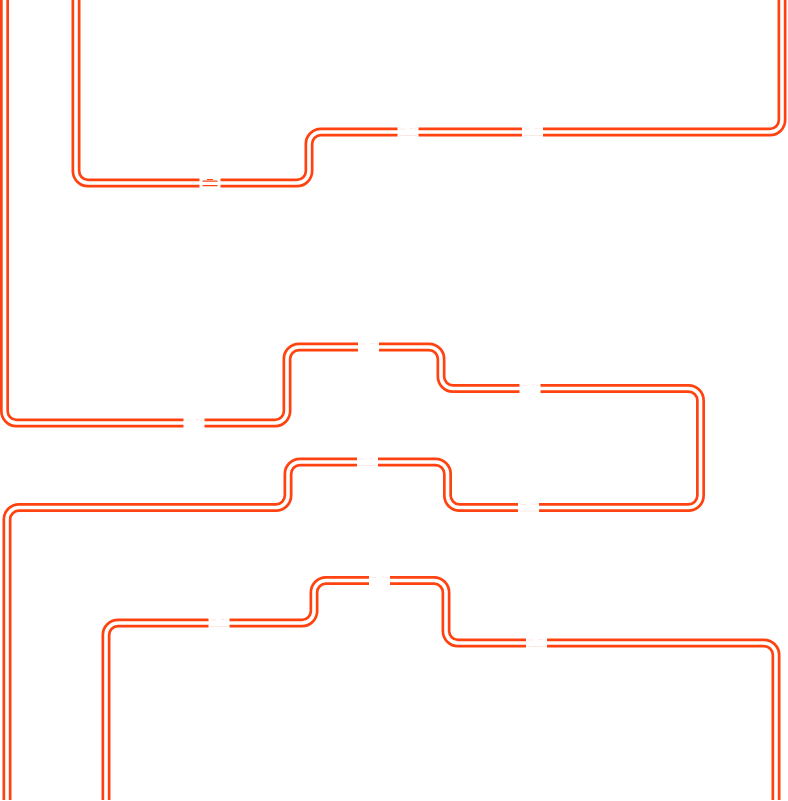
<!DOCTYPE html>
<html lang="en">
<head>
<meta charset="utf-8">
<title>Double line routes</title>
<style>
:root { --line: #ff4310; --paper: #ffffff; --trace: #fbd9cd; }
html, body { margin: 0; background: var(--paper); overflow: hidden; }
svg { display: block; width: 788px; height: 801px; }
.track { fill: none; stroke: var(--line); stroke-width: 9; }
.core { fill: none; stroke: var(--paper); stroke-width: 3.6; }
.opening { fill: var(--paper); }
.trace { fill: none; stroke: var(--trace); stroke-width: 0.6; }
.mark { fill: none; stroke: var(--line); stroke-width: 1.2; }
</style>
</head>
<body>
<svg viewBox="0 0 788 801" role="img" aria-label="Orange double lines winding across a white page with small gaps">
  <defs>
    <path id="route-top" d="M76 0V171a12 12 0 0 0 12 12H297a12 12 0 0 0 12-12V144a12 12 0 0 1 12-12H770a12 12 0 0 0 12-12V0"/>
    <path id="route-middle" d="M4.5 0V411a12 12 0 0 0 12 12H275a12 12 0 0 0 12-12V359a12 12 0 0 1 12-12H429a12 12 0 0 1 12 12V376.500a12 12 0 0 0 12 12H688.500a12 12 0 0 1 12 12V495.500a12 12 0 0 1-12 12H459.500a12 12 0 0 1-12-12V474a12 12 0 0 0-12-12H300a12 12 0 0 0-12 12V495.500a12 12 0 0 1-12 12H19a12 12 0 0 0-12 12V800"/>
    <path id="route-bottom" d="M106 800V635a12 12 0 0 1 12-12H302a12 12 0 0 0 12-12V592.500a12 12 0 0 1 12-12H434a12 12 0 0 1 12 12V631a12 12 0 0 0 12 12H764a12 12 0 0 1 12 12V800"/>
    <rect id="opening" class="opening" x="-10.500" y="-7" width="21" height="14"/>
    <path id="trace-top" class="trace" d="M-8-3h5M2-3.500h3M6-3h2"/>
    <path id="trace-base" class="trace" d="M-9 3.500h18"/>
  </defs>
  <g class="track">
    <use href="#route-top"/>
    <use href="#route-middle"/>
    <use href="#route-bottom"/>
  </g>
  <g class="core">
    <use href="#route-top"/>
    <use href="#route-middle"/>
    <use href="#route-bottom"/>
  </g>
  <g id="gaps">
    <g transform="translate(210 183)"><use href="#opening"/><path class="mark" d="M-3-3.500h6M-7.500-1.800h15M-7.500 2.700h15"/></g>
    <g transform="translate(408 132)"><use href="#opening"/><use href="#trace-top"/><use href="#trace-base"/></g>
    <g transform="translate(532.500 132)"><use href="#opening"/><use href="#trace-top"/><use href="#trace-base"/></g>
    <g transform="translate(194 423)"><use href="#opening"/><use href="#trace-top"/></g>
    <g transform="translate(368.500 347)"><use href="#opening"/><use href="#trace-top"/></g>
    <g transform="translate(530 388.500)"><use href="#opening"/><use href="#trace-top"/></g>
    <g transform="translate(367.500 462)"><use href="#opening"/><use href="#trace-top"/><use href="#trace-base"/></g>
    <g transform="translate(528.500 507.500)"><use href="#opening"/><use href="#trace-top"/><use href="#trace-base"/></g>
    <g transform="translate(219 623)"><use href="#opening"/><use href="#trace-top"/><use href="#trace-base"/></g>
    <g transform="translate(379.500 580.500)"><use href="#opening"/><use href="#trace-top"/></g>
    <g transform="translate(536.500 643)"><use href="#opening"/><use href="#trace-top"/><use href="#trace-base"/></g>
  </g>
</svg>
</body>
</html>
-.-.-
● **Problem to solve**
The full material above must be output verbatim, minus any pictures.

● **The answer**
<!DOCTYPE html>
<html lang="en">
<head>
<meta charset="utf-8">
<title>Double line routes</title>
<style>
:root { --line: #ff4310; --paper: #ffffff; --trace: #fbd9cd; }
html, body { margin: 0; background: var(--paper); overflow: hidden; }
svg { display: block; width: 788px; height: 801px; }
.track { fill: none; stroke: var(--line); stroke-width: 9; }
.core { fill: none; stroke: var(--paper); stroke-width: 3.6; }
.opening { fill: var(--paper); }
.trace { fill: none; stroke: var(--trace); stroke-width: 0.6; }
.mark { fill: none; stroke: var(--line); stroke-width: 1.2; }
</style>
</head>
<body>
<svg viewBox="0 0 788 801" role="img" aria-label="Orange double lines winding across a white page with small gaps">
  <defs>
    <path id="route-top" d="M76 0V171a12 12 0 0 0 12 12H297a12 12 0 0 0 12-12V144a12 12 0 0 1 12-12H770a12 12 0 0 0 12-12V0"/>
    <path id="route-middle" d="M4.5 0V411a12 12 0 0 0 12 12H275a12 12 0 0 0 12-12V359a12 12 0 0 1 12-12H429a12 12 0 0 1 12 12V376.500a12 12 0 0 0 12 12H688.500a12 12 0 0 1 12 12V495.500a12 12 0 0 1-12 12H459.500a12 12 0 0 1-12-12V474a12 12 0 0 0-12-12H300a12 12 0 0 0-12 12V495.500a12 12 0 0 1-12 12H19a12 12 0 0 0-12 12V800"/>
    <path id="route-bottom" d="M106 800V635a12 12 0 0 1 12-12H302a12 12 0 0 0 12-12V592.500a12 12 0 0 1 12-12H434a12 12 0 0 1 12 12V631a12 12 0 0 0 12 12H764a12 12 0 0 1 12 12V800"/>
    <rect id="opening" class="opening" x="-10.500" y="-7" width="21" height="14"/>
    <path id="trace-top" class="trace" d="M-8-3h5M2-3.500h3M6-3h2"/>
    <path id="trace-base" class="trace" d="M-9 3.500h18"/>
  </defs>
  <g class="track">
    <use href="#route-top"/>
    <use href="#route-middle"/>
    <use href="#route-bottom"/>
  </g>
  <g class="core">
    <use href="#route-top"/>
    <use href="#route-middle"/>
    <use href="#route-bottom"/>
  </g>
  <g id="gaps">
    <g transform="translate(210 183)"><use href="#opening"/><path class="mark" d="M-3-3.500h6M-7.500-1.800h15M-7.500 2.700h15"/></g>
    <g transform="translate(408 132)"><use href="#opening"/><use href="#trace-top"/><use href="#trace-base"/></g>
    <g transform="translate(532.500 132)"><use href="#opening"/><use href="#trace-top"/><use href="#trace-base"/></g>
    <g transform="translate(194 423)"><use href="#opening"/><use href="#trace-top"/></g>
    <g transform="translate(368.500 347)"><use href="#opening"/><use href="#trace-top"/></g>
    <g transform="translate(530 388.500)"><use href="#opening"/><use href="#trace-top"/></g>
    <g transform="translate(367.500 462)"><use href="#opening"/><use href="#trace-top"/><use href="#trace-base"/></g>
    <g transform="translate(528.500 507.500)"><use href="#opening"/><use href="#trace-top"/><use href="#trace-base"/></g>
    <g transform="translate(219 623)"><use href="#opening"/><use href="#trace-top"/><use href="#trace-base"/></g>
    <g transform="translate(379.500 580.500)"><use href="#opening"/><use href="#trace-top"/></g>
    <g transform="translate(536.500 643)"><use href="#opening"/><use href="#trace-top"/><use href="#trace-base"/></g>
  </g>
</svg>
</body>
</html>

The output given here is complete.